Antarctica as a Chinese Political Monopoly: Guest Opinion Piece By Filip Đukić

The world’s only uninhabited continent could play a role in the political scene in the coming years. Due to the growing influence and role of environmental activists, Antarctica is becoming increasingly important. In the 1950s, Antarctica was perceived as a sterile, cold continent that was inhospitable for living. With constant reference to climate change and the coronavirus pandemic, the status of Antarctica has changed. Political situations are geopolitical in most cases. In Antarctica’s case, it is in full form. It is thus predictable that national interests involving the continent will strengthen.

Already is the strongest national interest in it noticeable – the Chinese one. While other countries have begun to delay and cut funding for Antarctic exploration, the Chinese have decided to embark on building the largest Antarctic krill-fishing boat in the world, which will be completed by 2023.
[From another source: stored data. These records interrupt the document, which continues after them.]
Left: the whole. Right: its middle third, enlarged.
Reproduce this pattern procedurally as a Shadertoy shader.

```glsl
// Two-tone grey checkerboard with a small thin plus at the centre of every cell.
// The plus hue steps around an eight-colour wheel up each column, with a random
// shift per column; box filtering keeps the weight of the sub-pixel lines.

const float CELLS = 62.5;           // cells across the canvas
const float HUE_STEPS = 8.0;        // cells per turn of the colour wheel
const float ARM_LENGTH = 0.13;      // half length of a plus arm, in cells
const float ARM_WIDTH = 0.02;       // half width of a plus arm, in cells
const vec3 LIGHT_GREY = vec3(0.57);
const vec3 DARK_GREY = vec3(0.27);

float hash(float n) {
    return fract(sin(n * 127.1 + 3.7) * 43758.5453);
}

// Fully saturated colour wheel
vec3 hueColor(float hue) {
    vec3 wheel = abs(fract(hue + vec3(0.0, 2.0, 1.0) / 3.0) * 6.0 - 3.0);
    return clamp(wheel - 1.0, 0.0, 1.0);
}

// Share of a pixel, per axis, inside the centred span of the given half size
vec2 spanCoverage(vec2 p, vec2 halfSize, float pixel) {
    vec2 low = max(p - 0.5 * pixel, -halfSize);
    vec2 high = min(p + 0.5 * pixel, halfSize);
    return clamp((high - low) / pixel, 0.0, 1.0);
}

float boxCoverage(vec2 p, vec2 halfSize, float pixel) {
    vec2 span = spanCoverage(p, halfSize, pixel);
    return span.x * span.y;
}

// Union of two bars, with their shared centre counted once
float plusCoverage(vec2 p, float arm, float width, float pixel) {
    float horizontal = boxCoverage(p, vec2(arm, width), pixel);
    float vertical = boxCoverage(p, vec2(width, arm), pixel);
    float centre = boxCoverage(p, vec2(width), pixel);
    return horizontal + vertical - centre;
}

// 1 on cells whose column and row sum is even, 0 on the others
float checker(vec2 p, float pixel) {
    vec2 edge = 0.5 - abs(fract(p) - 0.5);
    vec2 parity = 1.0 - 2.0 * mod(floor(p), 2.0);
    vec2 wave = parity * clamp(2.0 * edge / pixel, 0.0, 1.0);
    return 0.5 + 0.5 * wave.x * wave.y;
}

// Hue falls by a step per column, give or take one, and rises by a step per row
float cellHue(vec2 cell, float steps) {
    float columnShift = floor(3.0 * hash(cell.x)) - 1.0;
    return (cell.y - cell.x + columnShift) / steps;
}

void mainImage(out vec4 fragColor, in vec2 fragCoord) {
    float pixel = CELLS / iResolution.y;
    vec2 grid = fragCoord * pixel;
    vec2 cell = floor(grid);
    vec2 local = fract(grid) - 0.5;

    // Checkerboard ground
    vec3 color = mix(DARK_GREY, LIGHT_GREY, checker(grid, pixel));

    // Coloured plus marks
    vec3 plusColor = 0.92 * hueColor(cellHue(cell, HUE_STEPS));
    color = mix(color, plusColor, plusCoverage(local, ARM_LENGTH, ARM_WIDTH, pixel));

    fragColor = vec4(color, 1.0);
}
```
The economic potential of Antarctica is also increasingly coming to light. Minerals, commercial fishing and tourism are just some of the reasons that are increasingly attracting countries around the world to take an even stronger position in the race for Antarctica.

Antarctica is known for its extreme preservation, as ironic as it may sound due to climate change increasing. We can say that geopolitics is only partly going in the direction that the Nazis once had, that of the doctrine of Karl Haushofer – a form of geopolitics that focuses on militaristic goals. For today’s geopolitics and its attention turning towards Antarctica, it is an opportunity for manipulation. In other words, whoever has primacy over Antarctica will be able to dictate real and imaginary problems as far as global warming is concerned. This is not fictitious or utopian thinking, as climate change creates the emergence of various treaties and agreements between states on the issue of greenhouse gases.

Yes, national interests can go so far that non-national Antarctica can be nationalized. If scientists of specific states are in the field (and state and politics have their fingers in science as well, which is not something new) the same country can dictate pieces of information related to global warming. WikiLeaks shows that.

The result would be a change in agreements such as the Paris Agreement. Although there are seven states – New Zealand, Australia, France, Norway, the United Kingdom, Chile, and Argentina in Antarctica as part of a research team – I expect China to take a step forward and claim the right to the territory. The Antarctic Treaty and Article IV – which prevent the claim to national sovereignty of any state in the Antarctic continent – are still in force for the time being. China, the biggest polluter on the planet, will surely build even more of its research stations.

The Chinese also have the most isolated station called Kunlun and are even more elusive from international control. Although some experts, such as Professor Brady, claim that the Chinese have a militaristic intention towards Antarctica, my opinion is that they are more interested in the research part. With that, they can more easily come up with the idea of national sovereignty in Antarctica.

Antarctica may still not be a hospitable place to live, but a country that has any domination over it will have a variety of options. With that control, you have a monopoly over the world in various aspects.

Featured image credit: “Mosaic of Antarctica” by NASA Goddard Photo and Video is licensed under CC BY 2.0